This study was undertaken to determine which type 1 diabetes-associated autoantibodies and what clinical characteristics are most useful to identify patients with type 1(1/2) diabetes. We studied 125 patients, recently diagnosed clinically with type 2 diabetes for the presence of islet cell antibodies (ICA), insulin autoantibodies (IAA), antibodies to glutamic acid decarboxylase(GADAb), and IA-2a (IA-2Ab). Patients with a diagnosis of type 2 diabetes who met all of the following criteria at diagnosis were studied: age > or = 30 years, no history of ketonuria or ketoacidosis, and not requiring insulin treatment. Thirty-six patients (29%) were positive for at least 1 antibody. Thirty-two (26%) were ICA positive and 20 (16%) GADAb positive. Insulin autoantibodies and IA-2Ab occurred less frequently in 2 (1.6%) and 8 (6.4%) patients, respectively. There was no significant difference in the ages at diagnosis between the Ab(+) and Ab(-) patients, age in years (range) 47.2 (32 to 64) versus 51.2 (31 to 77), respectively, P =.06. Body mass index (BMI) was different in the 2 groups, with Ab(+) patients being less obese, BMI (range) 28.3 kg/m(2) (17.6 to 54.9) versus 32.0 kg/m(2) (19.2 to 68.8), respectively, P =.01. Clinical presentation of diabetes was more commonly symptomatic with polyuria and polydipsia in Ab(+) patients, while in Ab(-) patients, diagnosis was more often incidental, P =.002. However, more than 95% of patients overlapped in both age and BMI irrespective of antibody status.

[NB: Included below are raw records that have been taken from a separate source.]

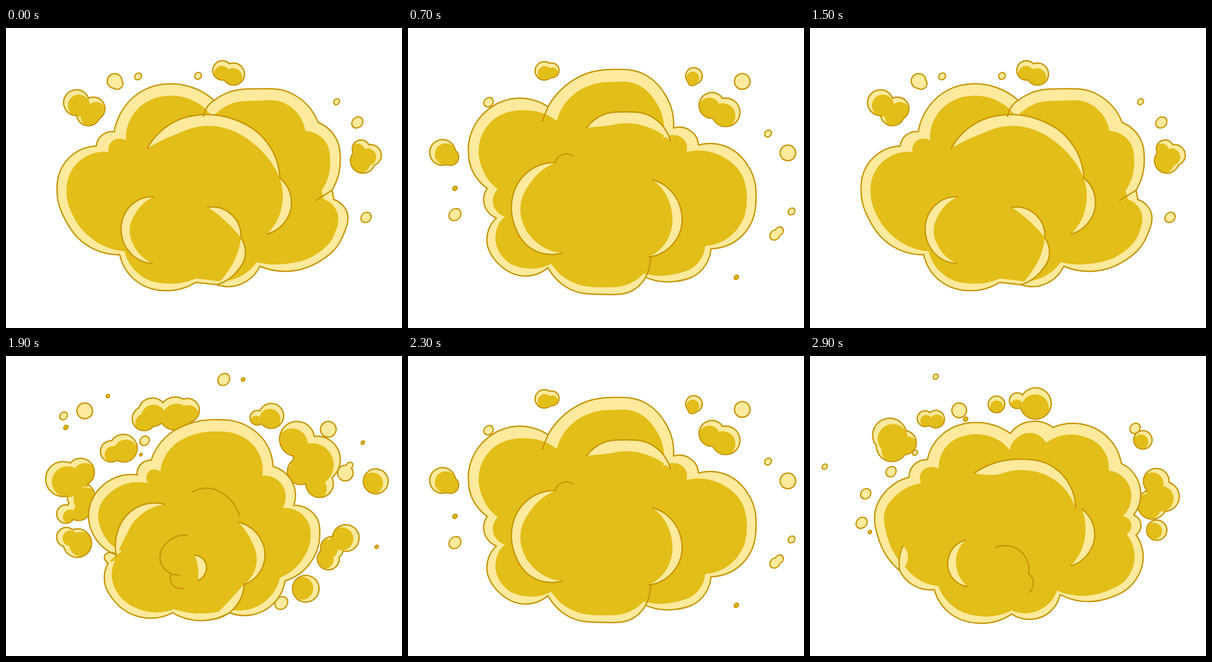
An HTML page with a canvas for the animation above (3000 ms loop, 860 by 651 pixels).

```html
<!DOCTYPE html>
<html lang="en">
<head>
<meta charset="utf-8">
<title>Dust cloud</title>
<style>
html, body { margin: 0; height: 100%; overflow: hidden; background: #fff; }
canvas { display: block; }
</style>
</head>
<body>
<canvas id="stage" width="860" height="651"></canvas>
<script>
const LIGHT = '#feea9d', GOLD = '#e2be18', LINE = '#c89608';
const MID = [430, 370], FOOT = [430, 577];
const ctx = document.getElementById('stage').getContext('2d');

// cloud: lobes, clockwise, "/" at the notch between two lobes
// folds: arcs inside the cloud, clockwise; "-" marks a plain line
// puffs: each is one or more circles "x,y,r"
const swell = {
  cloud: '247,492 180,474 128,415 111,358 124,298 196,256/214,229 235,225/255,175 305,132 355,121 410,131 452,157/475,143 545,132 620,142 678,205/717,240 726,285 708,352/712,372/737,392 730,455 680,507 610,528 551,517/520,551 458,557/412,552/350,570 295,557',
  folds: ['307,261 350,213 430,188 500,200 560,240 595,326', '594,325 620,380 567,447',
    '318,511 262,478 250,440 265,392 321,366', '438,389 490,405 510,455',
    '510,455 520,490 500,530 458,557', '-452,157 438,170 429,192', '-708,352 673,374'],
  puffs: '153,162,28 190,175,25 179,186,26;236,115,16 243,122,12;287,105,8;417,104,8;470,92,21 494,100,24;718,160,7;763,205,13;771,262,19 792,276,23 775,288,27;782,411,12'
};
const burst = {
  cloud: '238,431 192,392 182,325 215,277 285,258/295,233 315,226/345,178 395,148 455,138 520,150 565,190 580,240/615,263 625,324/672,347 681,395 660,450 606,488/580,538 485,557/430,574 362,557/290,566 230,525 214,490 222,449/214,434',
  folds: ['240,435 241,385 270,338 345,322', '505,361 550,392 562,440 517,496',
    '517,495 508,530 445,572', '410,432 434,450 417,487', '-405,295 440,287 480,305 507,347',
    '-377,475 345,463 335,430 355,400 393,389', '-385,504 360,494 358,474'],
  puffs: '318,122,31 300,136,26 368,125,36 394,118,26;228,207,23 255,200,30;301,184,11;293,214,3;124,267,38 162,252,30 163,305,30 158,332,25 130,343,20;131,393,21 155,406,31;221,87,4;171,119,17;125,130,9;130,155,5;473,51,14;515,51,4;546,134,16 576,130,27;632,180,38 675,225,51 640,250,29 681,277,30;700,159,17;775,188,4;737,254,17 746,238,8;803,272,27;738,395,29 708,417,25 700,440,24;651,505,29;598,536,15;805,414,4'
};
const bloom = {
  cloud: '172,348 140,310 131,262 160,190 262,154 304,171/340,127 390,98 445,90 510,99 560,147 577,217/612,222 631,254/690,257 742,305 756,370 735,440 658,479/635,528 580,550 516,541/495,565 420,578 345,563 304,520/260,538 200,515 172,450 192,412/165,380',
  folds: ['388,216 420,190 470,182 530,193 570,245', '335,488 270,480 232,430 225,380 250,322 320,292',
    '531,329 590,385 585,455 523,497', '-320,292 330,277 357,277', '-304,171 291,203', '-527,497 525,515 516,541'],
  puffs: '296,93,20 312,92,16;175,161,11;75,270,28 92,280,18;102,348,5;102,405,14;621,104,18 619,114,12;726,116,17;660,168,28 690,183,31;782,229,8;825,271,17;833,398,8;797,449,12 806,441,10;713,541,5'
};
const shed = {
  cloud: '222,475 185,425 174,345 195,305 225,283/245,240 286,227/320,183 370,168 412,180/442,155 490,147 560,180/620,175 655,215 652,252/690,260 703,300/712,370/717,390 700,405/704,440 690,495 640,525 537,530/520,562 455,566/380,581 320,558 287,521/255,512',
  folds: ['397,272 440,258 500,268 553,325', '577,332 611,390 595,440 550,467', '389,485 358,475 360,442 383,427',
    '222,474 216,430 236,390', '-405,444 427,470 415,500', '-475,540 455,566'],
  puffs: '450,106,23 500,112,36 478,122,25;183,182,35 212,205,33 165,215,34;180,267,25;280,165,30 312,166,18;338,144,21 335,165,15;403,109,21 383,108,10;53,248,15;77,270,6;150,318,16 136,320,9;150,382,22 157,360,15;75,409,3;174,439,8;279,62,14;304,61,4;638,72,8;737,93,7;656,147,7;701,170,25;733,274,28 752,320,35 738,352,35;857,267,5;825,451,6'
};
const drift = {
  cloud: '195,466 150,400 145,325 170,288 215,263/225,237 255,225/285,172 330,148 375,145 435,168/480,142 528,155/600,150 650,180 676,233/712,270 703,345/718,362 708,388/722,420 700,495 650,525 543,518/520,556 438,560/370,580 300,555 270,507/222,496',
  folds: ['357,254 390,236 450,224 530,242 577,330', '590,332 618,380 567,455', '342,500 305,475 300,440 338,399',
    '195,466 194,440 202,412', '-404,415 455,422 475,472', '-475,472 485,495 476,513'],
  puffs: '173,172,37 205,188,26 178,195,34;228,210,6;250,136,17 273,137,19;324,118,16;338,137,5;405,105,18;450,97,17 490,103,34;273,45,6;32,240,6;176,251,12;121,299,12;112,362,13;130,382,4;706,157,12;723,182,20;752,272,28 770,305,32 743,322,32;753,378,22'
};

// Poses: cloud scale, then [spread from the middle, size] for small and big puffs.
const rest = { cloud: [1, 1], small: [1, 1], big: [1, 1] };
const split = { cloud: [1.06, 1.04], small: [.96, 1.5], big: [.92, 1.15] };
const rise = { cloud: [.9, .95], small: [.96, 1.25], big: [.96, 1.25] };
const steps = [[swell, rest], [burst, split], [burst, rest], [bloom, rise],
  [bloom, rest], [shed, split], [shed, rest], [drift, rest]];

const points = text => text.split(' ').map(p => p.split(',').map(Number));
const rim = y => 29 - y / 42;    // light comes from above
const notch = y => 48 - y / 14;

function toward([x, y], [tx, ty], dist) {
  const k = dist / (Math.hypot(tx - x, ty - y) || 1);
  return [x + (tx - x) * k, y + (ty - y) * k];
}

// Inner points of an arc move to its inner side by the rim width.
function inset(arc) {
  return arc.map((p, i) => {
    if (!i || i === arc.length - 1) return p;
    const [a, b] = [arc[i - 1], arc[i + 1]];
    return toward(p, [p[0] - b[1] + a[1], p[1] + b[0] - a[0]], rim(p[1]));
  });
}

// Circle-like curve through the points, going on from the first one.
function spline(path, pts) {
  const chords = pts.slice(1).map((p, i) => {
    const x = p[0] - pts[i][0], y = p[1] - pts[i][1];
    return { x, y, len: Math.hypot(x, y) || 1 };
  });
  const dirs = pts.map((_, i) => {
    const a = chords[i - 1], b = chords[i];
    if (!a || !b) return null;
    const x = a.x / a.len ** 2 + b.x / b.len ** 2, y = a.y / a.len ** 2 + b.y / b.len ** 2;
    const len = Math.hypot(x, y) || 1;
    return [x / len, y / len];
  });
  const mirror = (d, c) => {
    if (!d) return [c.x / c.len, c.y / c.len];
    const k = 2 * (d[0] * c.x + d[1] * c.y) / c.len ** 2;
    return [k * c.x - d[0], k * c.y - d[1]];
  };
  dirs[0] = mirror(dirs[1], chords[0]);
  dirs[pts.length - 1] = mirror(dirs.at(-2), chords.at(-1));
  chords.forEach(({ len }, i) => {
    const [a, b, u, v] = [pts[i], pts[i + 1], dirs[i], dirs[i + 1]], k = len * .36;
    path.bezierCurveTo(a[0] + u[0] * k, a[1] + u[1] * k, b[0] - v[0] * k, b[1] - v[1] * k, ...b);
  });
}

function trace(arcs) {
  const path = new Path2D();
  path.moveTo(...arcs[0][0]);
  arcs.forEach(arc => spline(path, arc));
  return path;
}

function makeCloud(text) {
  const runs = text.split('/').map(points);
  const lobes = runs.map((run, i) => [...(i ? [runs[i - 1].at(-1)] : []), ...run]);
  lobes.at(-1).push(runs[0][0]);
  const tip = p => toward(p, MID, notch(p[1]));
  const shade = lobes.map(lobe => [tip(lobe[0]), ...inset(lobe).slice(1, -1), tip(lobe.at(-1))]);
  return { outline: trace(lobes), shade: trace(shade) };
}

function makeFold(text) {
  const plain = text[0] === '-', arc = points(text.slice(plain));
  return { edge: trace([arc]), light: !plain && trace([arc, inset(arc).reverse()]) };
}

for (const d of [swell, burst, bloom, shed, drift]) {
  d.cloud = makeCloud(d.cloud);
  d.folds = d.folds.map(makeFold);
  d.puffs = d.puffs.split(';').map(points);
}

function fill(path, color) {
  ctx.fillStyle = color;
  ctx.fill(path);
}

function clipped(path, draw) {
  ctx.save();
  ctx.clip(path);
  draw();
  ctx.restore();
}

function blob(circles, grow, dx = 0, dy = 0) {
  const path = new Path2D();
  for (const [x, y, r] of circles) {
    const a = Math.max(r + grow, .5), b = r < 16 ? a * .85 : a;
    const one = new Path2D();
    one.ellipse(x + dx, y + dy, a, b, -.8, 0, 7);
    path.addPath(one);
  }
  return path;
}

function drawPuff(puff, pose) {
  const size = Math.max(...puff.map(c => c[2]));
  const [spread, scale] = size < 22 ? pose.small : pose.big;
  const mean = k => puff.reduce((sum, c) => sum + c[k], 0) / puff.length;
  const from = [mean(0), mean(1)], to = from.map((v, k) => MID[k] + (v - MID[k]) * spread);
  const circles = puff.map(([x, y, r]) =>
    [to[0] + (x - from[0]) * scale, to[1] + (y - from[1]) * scale, r * scale]);
  const inner = blob(circles, -1.5);
  fill(blob(circles, 1.5), LINE);
  fill(inner, size < 6 ? GOLD : LIGHT);
  if (size < 18) return;
  const [x, y] = toward(to, [430, 480], size * scale * .3);
  clipped(inner, () => fill(blob(circles, -4, x - to[0], y - to[1]), GOLD));
}

function drawCloud({ cloud, folds }, [sx, sy]) {
  ctx.save();
  ctx.translate(...FOOT);
  ctx.scale(sx, sy);
  ctx.translate(-FOOT[0], -FOOT[1]);
  fill(cloud.outline, LIGHT);
  clipped(cloud.outline, () => fill(cloud.shade, GOLD));
  for (const { light, edge } of folds) {
    if (light) fill(light, LIGHT);
    ctx.stroke(edge);
  }
  ctx.stroke(cloud.outline);
  ctx.restore();
}

ctx.strokeStyle = LINE;
ctx.lineWidth = 3;
ctx.lineCap = ctx.lineJoin = 'round';

function tick() {
  const t = performance.now() % 3000;
  const [d, pose] = steps[Math.floor((t + 100) / 200) % steps.length];
  ctx.clearRect(0, 0, 860, 651);
  d.puffs.forEach(puff => drawPuff(puff, pose));
  drawCloud(d, pose.cloud);
  requestAnimationFrame(tick);
}
tick();
</script>
</body>
</html>
```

Similarly, 42% of Ab(+) patients had their diabetes diagnosed incidentally, while 29% of Ab(-) patients presented with polyuria and polydipsia. We therefore conclude that screening with antibodies, mainly ICA and GAD, but not age, BMI, or clinical presentation should be used to identify type 1(1/2) diabetes.
Copyright 2001 by W.B. Saunders Company